REVIEW: TEXTURA (.ORG)
The latest installment in 12k's Limited Series finds Molly Berg, Olivia Block, Steve Roden, and Stephen Vitiello—Moss, naturally—collaborating on a twenty-four-minute live improvisation recorded at a midnight concert on September 28, 2010 at the Trinity Cathedral in San Jose, California as part of the digital arts 01SJ Biennal. The set was originally planned to be a duo involving Berg and Vitiello (previously responsible for the The Gorilla Variations issued on 12k in 2009), but as Block and Roden had performed solo sets on the previous nights at the same festival, all four were available to participate in a live performance. All contribute significantly to a total sound mass—an expansive sonic landscape of sorts—that seems to take on a life and will of its own as it develops, despite the fact that there are four individuals breathing life into it.
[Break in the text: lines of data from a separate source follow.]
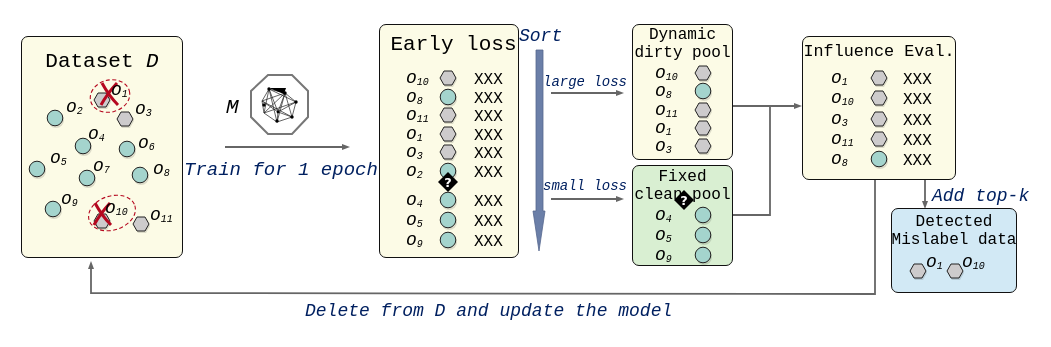
<!DOCTYPE html>
<html lang="en">
<head>
<meta charset="utf-8">
<title>Mislabel detection pipeline</title>
<style>
:root{--cream:#fcfbe6;--green:#d9efd2;--blue:#d2e9f5;--ink:#000;--navy:#002060;--line:#666;--sort:#6b7fa8;--dot:#a4d4cd;--hex:#cdcbcc;--red:#b5081f}
*{box-sizing:border-box;margin:0;padding:0}
body{width:1051px;height:347px;overflow:hidden;background:#fff}
.diagram{position:relative;width:1051px;height:347px;overflow:hidden;font-family:"Liberation Mono",monospace;color:var(--ink);font-size:16px}
.box{position:absolute;border:1px solid #111;border-radius:7px;background:var(--cream);white-space:nowrap}
.box h2{font-weight:400;font-size:16px;line-height:18px;display:flex;flex-direction:column;align-items:center}
.box h2.large{font-size:21px;line-height:24px}
.dataset{left:21px;top:36px;width:162px;height:222px;padding-top:13px}
.early{left:379px;top:24px;width:140px;height:234px;padding-top:8px}
.early h2{padding-left:9px}
.dirty{left:632px;top:24px;width:101px;height:136px;padding-top:1px}
.clean{left:632px;top:165px;width:101px;height:101px;padding-top:2px;background:var(--green)}
.influence{left:802px;top:36px;width:154px;height:144px;padding-top:6px}
.influence h2{font-size:16.8px}
.detected{left:891px;top:208px;width:126px;height:85px;padding-top:4px;background:var(--blue)}
.ranking{list-style:none;display:grid}
.ranking li{display:grid;grid-template-columns:32px 20px 1fr;align-items:center}
.early .ranking{padding-left:26px}
.early .ranking li{grid-template-columns:32px 20px 1fr;column-gap:0}
.early .ranking span{padding-left:16px}
.early .high{grid-auto-rows:18.6px;padding-top:11px}
.early .low{grid-auto-rows:20px;padding-top:10px}
.dirty .ranking,.clean .ranking{padding-left:22px}
.dirty .ranking li,.clean .ranking li{grid-template-columns:38px 20px}
.dirty .ranking{grid-auto-rows:18.3px;padding-top:1px}
.clean .ranking{grid-auto-rows:20px;padding-top:1px}
.influence .ranking{grid-auto-rows:20.3px;padding:7px 0 0 28px}
.influence .ranking li{grid-template-columns:38px 20px 1fr}
.influence .ranking span{padding-left:14px}
.ranking span{line-height:18px;position:relative;top:2px}
var{font-style:italic;font-size:18px;line-height:18px;white-space:nowrap}
sub{font-size:10px;line-height:0;vertical-align:-2px}
.icon{display:block;width:20px;height:20px;overflow:visible}
.tag{position:absolute}
.note{position:absolute;color:var(--navy);font-style:italic;font-size:18px;line-height:20px;white-space:nowrap}
.note.small{font-size:14px}
.note.train{font-size:19px}
.layer{position:absolute;left:0;top:0;width:1051px;height:347px}
.wire{fill:none;stroke:var(--line);stroke-width:1.8}
.head{fill:var(--line)}
</style>
</head>
<body>
<main class="diagram">
<svg class="layer" viewBox="0 0 1051 347" aria-hidden="true">
<defs>
<g id="dot"><ellipse cx="1" cy="2" rx="8" ry="8" fill="#000" opacity=".13"/><circle r="7.8" fill="var(--dot)" stroke="#222" stroke-width="1"/></g>
<g id="hex"><polygon points="-7,2 -3,-5 6,-5 9,2 5,9 -3,9" fill="#000" opacity=".13"/><polygon points="-8,0 -4,-7 4,-7 8,0 4,7 -4,7" fill="var(--hex)" stroke="#222" stroke-width="1"/></g>
<polygon id="tip" class="head" points="0,0 -8,-3 -8,3"/>
<g id="unknown"><polygon points="0,-10 10,0 0,10 -10,0"/><text y="5" text-anchor="middle" font-family="DejaVu Sans, sans-serif" font-size="13" font-weight="700" fill="#fff">?</text></g>
<path id="cross" d="M-7 -11Q0 2 9 11M8 -11Q-2 0 -8 11" fill="none" stroke="var(--red)" stroke-width="3"/>
</defs>
<g class="connections">
<path class="wire" d="M225 147H343M551 93H616M551 199H616M733 106H794M733 215H770V106M925 180V202M875 180V294L91 293V268"/>
<use href="#tip" x="350" y="147"/>
<use href="#tip" x="624" y="93"/>
<use href="#tip" x="624" y="199"/>
<use href="#tip" x="802" y="106"/>
<use href="#tip" transform="translate(925 209) rotate(90)"/>
<use href="#tip" transform="translate(91 261) rotate(-90)"/>
</g>
<polygon class="sort-arrow" points="536,50 543,50 543,211 545,211 539,251 533,211 536,211" fill="var(--sort)" stroke="#56688f" stroke-width=".8"/>
<g class="model">
<polygon points="268,75 292,75 308,91 308,117 292,134 268,134 251,117 251,91" fill="#fff" stroke="#777" stroke-width="2"/>
<path d="M269 89L285 93L296 102L292 117L277 122L264 113L262 101ZM269 89L264 113L285 93L292 117L262 101L285 93L277 122L269 89L278 112L296 102L264 113M262 101L278 112L292 117M278 112L277 122M269 89L296 102M285 93L278 112" fill="none" stroke="#222" stroke-width=".7"/>
<polygon points="269,88 286,88 284,94"/>
<g><circle cx="269" cy="89" r="1.7"/><circle cx="285" cy="93" r="1.7"/><circle cx="296" cy="102" r="1.7"/><circle cx="292" cy="117" r="1.7"/><circle cx="277" cy="121" r="1.7"/><circle cx="264" cy="105" r="1.7"/><circle cx="278" cy="112" r="1.4"/></g>
</g>
</svg>

<section class="box dataset"><h2 class="large"><span>Dataset <em>D</em></span></h2></section>
<svg class="layer" viewBox="0 0 1051 347" role="img" aria-label="Data points, two of them crossed out">
<use href="#hex" x="102" y="100"/>
<use href="#hex" x="125" y="119"/>
<use href="#hex" x="102" y="221"/>
<use href="#hex" x="141" y="224"/>
<use href="#dot" x="55" y="118"/>
<use href="#dot" x="83" y="146"/>
<use href="#dot" x="127" y="149"/>
<use href="#dot" x="37" y="169"/>
<use href="#dot" x="87" y="178"/>
<use href="#dot" x="140" y="175"/>
<use href="#dot" x="53" y="209"/>
<g fill="none" stroke="var(--red)" stroke-width="1.1" stroke-dasharray="4 2.5">
<ellipse cx="110" cy="96" rx="20" ry="16" transform="rotate(-15 110 96)"/>
<ellipse cx="112" cy="213" rx="24" ry="17" transform="rotate(-18 112 213)"/>
</g>
<use href="#cross" x="109" y="94"/>
<use href="#cross" x="102" y="214"/>
</svg>
<var class="tag" style="left:111px;top:81px">o<sub>1</sub></var>
<var class="tag" style="left:66px;top:98px">o<sub>2</sub></var>
<var class="tag" style="left:135px;top:100px">o<sub>3</sub></var>
<var class="tag" style="left:88px;top:125px">o<sub>4</sub></var>
<var class="tag" style="left:138px;top:134px">o<sub>6</sub></var>
<var class="tag" style="left:50px;top:149px">o<sub>5</sub></var>
<var class="tag" style="left:93px;top:157px">o<sub>7</sub></var>
<var class="tag" style="left:153px;top:160px">o<sub>8</sub></var>
<var class="tag" style="left:61px;top:190px">o<sub>9</sub></var>
<var class="tag" style="left:105px;top:199px">o<sub>10</sub></var>
<var class="tag" style="left:150px;top:206px">o<sub>11</sub></var>

<var class="tag" style="left:226px;top:98px;font-size:21px;line-height:20px">M</var>
<p class="note train" style="left:184px;top:160px">Train for 1 epoch</p>

<section class="box early">
<h2 class="large">Early loss</h2>
<ol class="ranking high">
<li><var>o<sub>10</sub></var><svg class="icon" viewBox="-10 -10 20 20"><use href="#hex"/></svg><span>XXX</span></li>
<li><var>o<sub>8</sub></var><svg class="icon" viewBox="-10 -10 20 20"><use href="#dot"/></svg><span>XXX</span></li>
<li><var>o<sub>11</sub></var><svg class="icon" viewBox="-10 -10 20 20"><use href="#hex"/></svg><span>XXX</span></li>
<li><var>o<sub>1</sub></var><svg class="icon" viewBox="-10 -10 20 20"><use href="#hex"/></svg><span>XXX</span></li>
<li><var>o<sub>3</sub></var><svg class="icon" viewBox="-10 -10 20 20"><use href="#hex"/></svg><span>XXX</span></li>
<li><var>o<sub>2</sub></var><svg class="icon" viewBox="-10 -10 20 20"><use href="#dot"/></svg><span>XXX</span></li>
</ol>
<ol class="ranking low">
<li><var>o<sub>4</sub></var><svg class="icon" viewBox="-10 -10 20 20"><use href="#dot"/></svg><span>XXX</span></li>
<li><var>o<sub>5</sub></var><svg class="icon" viewBox="-10 -10 20 20"><use href="#dot"/></svg><span>XXX</span></li>
<li><var>o<sub>9</sub></var><svg class="icon" viewBox="-10 -10 20 20"><use href="#dot"/></svg><span>XXX</span></li>
</ol>
</section>

<p class="note" style="left:519px;top:26px">Sort</p>
<p class="note small" style="left:543px;top:72px">large loss</p>
<p class="note small" style="left:543px;top:176px">small loss</p>

<section class="box dirty">
<h2><span>Dynamic</span><span>dirty pool</span></h2>
<ol class="ranking">
<li><var>o<sub>10</sub></var><svg class="icon" viewBox="-10 -10 20 20"><use href="#hex"/></svg></li>
<li><var>o<sub>8</sub></var><svg class="icon" viewBox="-10 -10 20 20"><use href="#dot"/></svg></li>
<li><var>o<sub>11</sub></var><svg class="icon" viewBox="-10 -10 20 20"><use href="#hex"/></svg></li>
<li><var>o<sub>1</sub></var><svg class="icon" viewBox="-10 -10 20 20"><use href="#hex"/></svg></li>
<li><var>o<sub>3</sub></var><svg class="icon" viewBox="-10 -10 20 20"><use href="#hex"/></svg></li>
</ol>
</section>

<section class="box clean">
<h2><span>Fixed</span><span>clean pool</span></h2>
<ol class="ranking">
<li><var>o<sub>4</sub></var><svg class="icon" viewBox="-10 -10 20 20"><use href="#dot"/></svg></li>
<li><var>o<sub>5</sub></var><svg class="icon" viewBox="-10 -10 20 20"><use href="#dot"/></svg></li>
<li><var>o<sub>9</sub></var><svg class="icon" viewBox="-10 -10 20 20"><use href="#dot"/></svg></li>
</ol>
</section>

<section class="box influence">
<h2>Influence Eval.</h2>
<ol class="ranking">
<li><var>o<sub>1</sub></var><svg class="icon" viewBox="-10 -10 20 20"><use href="#hex"/></svg><span>XXX</span></li>
<li><var>o<sub>10</sub></var><svg class="icon" viewBox="-10 -10 20 20"><use href="#hex"/></svg><span>XXX</span></li>
<li><var>o<sub>3</sub></var><svg class="icon" viewBox="-10 -10 20 20"><use href="#hex"/></svg><span>XXX</span></li>
<li><var>o<sub>11</sub></var><svg class="icon" viewBox="-10 -10 20 20"><use href="#hex"/></svg><span>XXX</span></li>
<li><var>o<sub>8</sub></var><svg class="icon" viewBox="-10 -10 20 20"><use href="#dot"/></svg><span>XXX</span></li>
</ol>
</section>

<p class="note" style="left:932px;top:186px">Add top-k</p>
<section class="box detected"><h2><span>Detected</span><span>Mislabel data</span></h2></section>
<svg class="layer" viewBox="0 0 1051 347" aria-hidden="true">
<use href="#hex" x="918" y="271"/>
<use href="#hex" x="955" y="271"/>
<use href="#unknown" x="448" y="182"/>
<use href="#unknown" x="684" y="200"/>
</svg>
<var class="tag" style="left:926px;top:253px">o<sub>1</sub></var>
<var class="tag" style="left:962px;top:253px">o<sub>10</sub></var>

<p class="note" style="left:305px;top:301px">Delete from D and update the model</p>
</main>
</body>
</html>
Berg's clarinet is the primary lead voice in the early going, but other sounds grow in prominence as the piece develops. The guitar and lap steel guitar playing of Vitiello and Roden, respectively, and Block's field recordings, tapes, and electronics flesh out the collective sound considerably until it becomes a restlessly mutating organism. Berg's presence in particular lends a humanizing character to the drone-like material, whether that comes in the form of woodsy clarinet playing or occasional voice contributions (Roden's voice is also present). Throughout the piece, myriad individual sounds float o'ertop a shimmering bed of electronics and textures, with the four participants being careful to leave space for each other's sounds and not cancel one another out. The mood is peaceful and meditative, and the feel relaxed and patient. As the piece nears its end, the intensity level rises slightly, prompting Berg's clarinet to swoop and weave as the material moves into its closing moments. It's rather remarkable to discover just how organized and balanced the piece sounds, especially considering its improvised form. Such an outcome must to some degree be attributable to the humility and restraint exemplified by the collaborators in the approach they brought, individually and collectively, to the music's creation.